The condition can deprive your little one of oxygen and important nutrients, and can, in some cases, cause severe bleeding that can be quite dangerous.
A placental abruption also increases the risk of your baby being born early, having growth problems or being stillborn.
What are the symptoms?
When a placental abruption happens, it is usually rather sudden. You may notice some vaginal bleeding, but the amount of blood can vary from woman to woman. It is important to note that just because there’s not a lot of blood doesn’t mean your placental abruption isn’t severe. - always seek medical attention.
Signs of a placental abruption are:
- Pain in your belly or lowerback.
- Tenderness or quick, repeated contractions in your uterus.
- You have light vaginal bleeding that happens on and off.
- You have a low amount of amniotic fluid.

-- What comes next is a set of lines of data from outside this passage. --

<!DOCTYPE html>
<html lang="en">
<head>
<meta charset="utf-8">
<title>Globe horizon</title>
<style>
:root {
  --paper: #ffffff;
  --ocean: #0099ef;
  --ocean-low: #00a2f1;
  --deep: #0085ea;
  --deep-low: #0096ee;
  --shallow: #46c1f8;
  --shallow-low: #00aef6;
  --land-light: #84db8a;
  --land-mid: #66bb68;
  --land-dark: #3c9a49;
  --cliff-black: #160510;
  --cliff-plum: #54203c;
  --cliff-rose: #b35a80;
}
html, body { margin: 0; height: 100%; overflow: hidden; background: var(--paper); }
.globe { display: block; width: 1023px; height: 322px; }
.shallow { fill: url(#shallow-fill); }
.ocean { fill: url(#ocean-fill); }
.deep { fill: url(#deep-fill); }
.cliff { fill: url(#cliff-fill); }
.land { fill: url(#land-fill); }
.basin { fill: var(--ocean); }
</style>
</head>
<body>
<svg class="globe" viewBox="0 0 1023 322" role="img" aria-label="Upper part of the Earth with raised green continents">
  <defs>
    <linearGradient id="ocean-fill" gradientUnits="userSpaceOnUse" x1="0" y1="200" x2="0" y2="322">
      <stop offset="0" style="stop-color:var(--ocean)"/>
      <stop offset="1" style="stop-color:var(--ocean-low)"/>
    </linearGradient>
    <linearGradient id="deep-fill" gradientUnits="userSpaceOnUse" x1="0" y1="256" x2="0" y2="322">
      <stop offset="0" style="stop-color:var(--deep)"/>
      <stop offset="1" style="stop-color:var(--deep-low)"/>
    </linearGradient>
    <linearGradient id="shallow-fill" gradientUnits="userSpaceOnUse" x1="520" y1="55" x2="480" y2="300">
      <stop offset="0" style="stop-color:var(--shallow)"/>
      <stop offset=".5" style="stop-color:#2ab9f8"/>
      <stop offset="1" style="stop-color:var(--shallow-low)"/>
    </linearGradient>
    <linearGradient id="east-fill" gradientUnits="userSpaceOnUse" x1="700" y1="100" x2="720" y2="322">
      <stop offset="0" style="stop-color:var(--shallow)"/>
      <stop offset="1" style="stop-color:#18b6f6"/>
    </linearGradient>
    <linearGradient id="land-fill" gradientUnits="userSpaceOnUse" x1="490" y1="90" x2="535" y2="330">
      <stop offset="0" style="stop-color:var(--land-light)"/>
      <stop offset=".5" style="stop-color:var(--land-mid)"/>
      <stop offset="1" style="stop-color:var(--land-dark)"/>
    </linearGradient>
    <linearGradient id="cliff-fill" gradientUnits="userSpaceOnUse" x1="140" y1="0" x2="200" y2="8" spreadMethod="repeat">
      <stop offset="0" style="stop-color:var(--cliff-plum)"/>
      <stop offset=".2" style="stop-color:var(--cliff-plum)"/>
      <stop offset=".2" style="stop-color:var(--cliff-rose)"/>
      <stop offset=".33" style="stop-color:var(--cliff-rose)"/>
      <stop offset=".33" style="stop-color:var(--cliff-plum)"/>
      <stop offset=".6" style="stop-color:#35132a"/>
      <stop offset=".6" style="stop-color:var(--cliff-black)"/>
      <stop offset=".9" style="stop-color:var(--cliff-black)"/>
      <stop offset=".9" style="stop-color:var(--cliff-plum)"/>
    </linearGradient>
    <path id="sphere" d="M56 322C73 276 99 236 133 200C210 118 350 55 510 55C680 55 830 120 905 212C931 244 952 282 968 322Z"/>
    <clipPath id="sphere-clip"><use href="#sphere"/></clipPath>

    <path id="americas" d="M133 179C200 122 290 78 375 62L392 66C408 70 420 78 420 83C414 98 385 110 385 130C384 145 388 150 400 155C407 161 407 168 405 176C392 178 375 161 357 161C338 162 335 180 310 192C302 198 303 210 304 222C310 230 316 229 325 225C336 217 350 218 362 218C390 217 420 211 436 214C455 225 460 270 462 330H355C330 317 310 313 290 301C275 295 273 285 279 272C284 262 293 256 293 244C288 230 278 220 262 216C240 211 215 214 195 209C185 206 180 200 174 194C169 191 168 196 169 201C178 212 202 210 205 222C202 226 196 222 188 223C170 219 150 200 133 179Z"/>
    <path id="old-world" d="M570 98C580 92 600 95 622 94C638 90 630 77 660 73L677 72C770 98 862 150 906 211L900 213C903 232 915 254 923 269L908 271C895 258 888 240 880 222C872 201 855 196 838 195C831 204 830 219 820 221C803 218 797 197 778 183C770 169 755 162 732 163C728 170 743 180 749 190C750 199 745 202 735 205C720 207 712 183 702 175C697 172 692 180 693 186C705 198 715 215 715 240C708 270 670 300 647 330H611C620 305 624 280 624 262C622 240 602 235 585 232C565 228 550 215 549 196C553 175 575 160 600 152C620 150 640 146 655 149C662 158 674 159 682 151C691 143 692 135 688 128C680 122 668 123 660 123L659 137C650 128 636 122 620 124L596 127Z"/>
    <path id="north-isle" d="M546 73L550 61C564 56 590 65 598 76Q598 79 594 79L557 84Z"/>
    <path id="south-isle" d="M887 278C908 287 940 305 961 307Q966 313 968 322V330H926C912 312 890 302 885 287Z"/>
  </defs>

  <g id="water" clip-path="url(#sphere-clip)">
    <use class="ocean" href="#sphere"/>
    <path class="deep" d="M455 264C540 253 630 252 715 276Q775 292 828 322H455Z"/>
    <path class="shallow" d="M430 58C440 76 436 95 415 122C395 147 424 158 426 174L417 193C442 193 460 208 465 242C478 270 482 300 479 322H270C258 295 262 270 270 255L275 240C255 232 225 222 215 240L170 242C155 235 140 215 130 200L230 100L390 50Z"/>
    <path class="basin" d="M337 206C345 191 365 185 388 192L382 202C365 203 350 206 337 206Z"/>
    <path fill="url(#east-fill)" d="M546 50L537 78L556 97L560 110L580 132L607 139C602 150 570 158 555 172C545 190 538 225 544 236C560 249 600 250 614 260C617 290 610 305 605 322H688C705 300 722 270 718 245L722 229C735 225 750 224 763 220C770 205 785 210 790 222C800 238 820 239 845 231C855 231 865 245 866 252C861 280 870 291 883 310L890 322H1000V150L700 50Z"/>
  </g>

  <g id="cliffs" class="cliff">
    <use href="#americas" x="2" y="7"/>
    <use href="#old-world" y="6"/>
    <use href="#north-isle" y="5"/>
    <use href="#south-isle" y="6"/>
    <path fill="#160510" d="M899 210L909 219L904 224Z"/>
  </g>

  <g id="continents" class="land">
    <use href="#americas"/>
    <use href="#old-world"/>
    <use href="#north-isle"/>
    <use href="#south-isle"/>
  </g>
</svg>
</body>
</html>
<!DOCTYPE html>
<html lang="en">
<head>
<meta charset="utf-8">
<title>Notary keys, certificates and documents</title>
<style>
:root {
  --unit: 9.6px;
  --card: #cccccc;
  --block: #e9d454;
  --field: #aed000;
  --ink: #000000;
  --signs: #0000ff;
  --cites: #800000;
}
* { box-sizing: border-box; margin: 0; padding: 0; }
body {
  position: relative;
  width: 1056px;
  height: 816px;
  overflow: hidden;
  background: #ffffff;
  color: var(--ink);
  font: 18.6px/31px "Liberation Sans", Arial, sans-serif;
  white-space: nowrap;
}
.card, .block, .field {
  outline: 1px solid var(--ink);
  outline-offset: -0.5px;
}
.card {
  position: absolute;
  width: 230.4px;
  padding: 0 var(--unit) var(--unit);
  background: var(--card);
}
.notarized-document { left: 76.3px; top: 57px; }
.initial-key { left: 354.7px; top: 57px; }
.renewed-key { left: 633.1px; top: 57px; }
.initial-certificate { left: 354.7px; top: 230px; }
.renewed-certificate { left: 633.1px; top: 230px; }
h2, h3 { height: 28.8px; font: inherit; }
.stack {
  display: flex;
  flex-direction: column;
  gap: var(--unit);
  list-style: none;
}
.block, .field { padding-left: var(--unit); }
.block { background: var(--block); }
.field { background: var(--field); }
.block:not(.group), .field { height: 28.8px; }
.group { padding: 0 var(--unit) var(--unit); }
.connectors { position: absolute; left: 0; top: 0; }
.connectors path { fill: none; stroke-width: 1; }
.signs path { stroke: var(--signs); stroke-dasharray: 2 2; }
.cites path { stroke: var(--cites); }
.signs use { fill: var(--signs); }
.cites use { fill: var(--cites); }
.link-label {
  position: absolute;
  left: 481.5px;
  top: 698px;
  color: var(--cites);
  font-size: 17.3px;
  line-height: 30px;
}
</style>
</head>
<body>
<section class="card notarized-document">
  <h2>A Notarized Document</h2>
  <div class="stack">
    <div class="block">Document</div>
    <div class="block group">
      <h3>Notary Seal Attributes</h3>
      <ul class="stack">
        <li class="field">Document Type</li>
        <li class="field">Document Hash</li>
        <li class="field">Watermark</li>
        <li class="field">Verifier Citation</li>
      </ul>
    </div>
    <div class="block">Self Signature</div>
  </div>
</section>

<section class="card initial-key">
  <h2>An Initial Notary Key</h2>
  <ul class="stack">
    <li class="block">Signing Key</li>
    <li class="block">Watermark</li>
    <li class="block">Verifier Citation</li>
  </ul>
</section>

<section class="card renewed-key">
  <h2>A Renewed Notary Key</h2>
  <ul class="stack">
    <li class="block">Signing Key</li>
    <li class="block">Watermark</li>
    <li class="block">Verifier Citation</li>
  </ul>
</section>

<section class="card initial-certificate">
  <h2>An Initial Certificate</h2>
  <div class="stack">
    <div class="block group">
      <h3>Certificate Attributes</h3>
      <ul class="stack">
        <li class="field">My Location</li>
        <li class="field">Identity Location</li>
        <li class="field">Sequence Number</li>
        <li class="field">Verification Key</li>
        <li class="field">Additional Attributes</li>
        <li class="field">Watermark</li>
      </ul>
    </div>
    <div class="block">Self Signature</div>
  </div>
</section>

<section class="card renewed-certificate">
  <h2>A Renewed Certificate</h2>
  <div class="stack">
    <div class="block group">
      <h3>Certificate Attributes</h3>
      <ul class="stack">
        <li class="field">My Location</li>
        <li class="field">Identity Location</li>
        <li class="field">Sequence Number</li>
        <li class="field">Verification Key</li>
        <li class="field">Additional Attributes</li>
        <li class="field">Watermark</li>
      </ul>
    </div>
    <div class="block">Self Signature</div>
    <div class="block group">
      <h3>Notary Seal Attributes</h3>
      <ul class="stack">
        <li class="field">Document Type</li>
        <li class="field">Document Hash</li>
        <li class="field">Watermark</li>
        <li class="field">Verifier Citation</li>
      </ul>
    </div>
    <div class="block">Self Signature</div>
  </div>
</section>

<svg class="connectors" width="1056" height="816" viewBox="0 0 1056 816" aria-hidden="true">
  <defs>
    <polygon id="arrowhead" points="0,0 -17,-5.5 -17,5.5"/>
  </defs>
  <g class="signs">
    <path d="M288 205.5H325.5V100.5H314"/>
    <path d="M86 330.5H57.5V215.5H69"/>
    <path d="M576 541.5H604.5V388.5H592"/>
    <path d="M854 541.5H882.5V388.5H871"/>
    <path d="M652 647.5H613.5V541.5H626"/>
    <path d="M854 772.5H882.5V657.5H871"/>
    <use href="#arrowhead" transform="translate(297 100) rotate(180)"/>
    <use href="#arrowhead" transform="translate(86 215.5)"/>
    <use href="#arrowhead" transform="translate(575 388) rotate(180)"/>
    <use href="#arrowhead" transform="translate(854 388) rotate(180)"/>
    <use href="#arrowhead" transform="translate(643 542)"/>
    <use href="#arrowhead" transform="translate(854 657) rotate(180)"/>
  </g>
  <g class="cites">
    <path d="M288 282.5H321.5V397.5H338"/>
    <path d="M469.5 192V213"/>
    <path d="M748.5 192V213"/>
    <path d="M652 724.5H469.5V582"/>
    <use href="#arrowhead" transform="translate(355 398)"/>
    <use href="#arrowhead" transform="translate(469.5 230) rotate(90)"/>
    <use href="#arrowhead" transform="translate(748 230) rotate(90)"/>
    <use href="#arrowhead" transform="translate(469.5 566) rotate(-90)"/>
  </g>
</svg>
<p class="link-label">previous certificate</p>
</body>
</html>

- Your baby isn’t growing as fast as she should.
What causes it?
There are a number of things that can cause placental abruptions:
Placental abruptions in previous pregnancies
If you’ve have suffered from it before, you will have about a 10 percent chance of it happening again.
One study showed that women who smoked before getting pregnant raised their chances of placental abruption by 40 percent for every year they smoked.
High blood pressure
Be sure to work with your doctor to manage your blood pressure levels.
Problems with your amniotic sac
Your amniotic sac acts as a cushion for your baby inside the uterus. If something breaks the sac or makes the fluid leak out before you’re ready to give birth, there is an increased possibility of placental abruption.
Getting pregnant later in life
If you are over 35, your chances of having a placental abruption are higher.
This could happen if you fall and hit your bump in a bad way. It could also happen in a traffic accident if your stomach is injured.
What’s the Treatment?
Once the abruption takes place, the placenta cannot be reattached, so your treatment options depend on how far along you are in your pregnancy.
If you’re less than 34 weeks pregnant
You may have to go into the hospital for monitoring - and as long as your baby’s heart rate is normal and the placental abruption doesn’t seem to be severe. If your baby appears to be doing OK and you stop bleeding, you may even be able to go home.
If you’re more than 34 weeks pregnant
You might still be able to have a vaginal delivery if the abruption doesn’t seem severe. If it is, and it’s putting your health or your baby’s health at risk, you’ll need a C-section right away. You might also need a blood transfusion.
If you suspect something is off, seek medical attention immediately.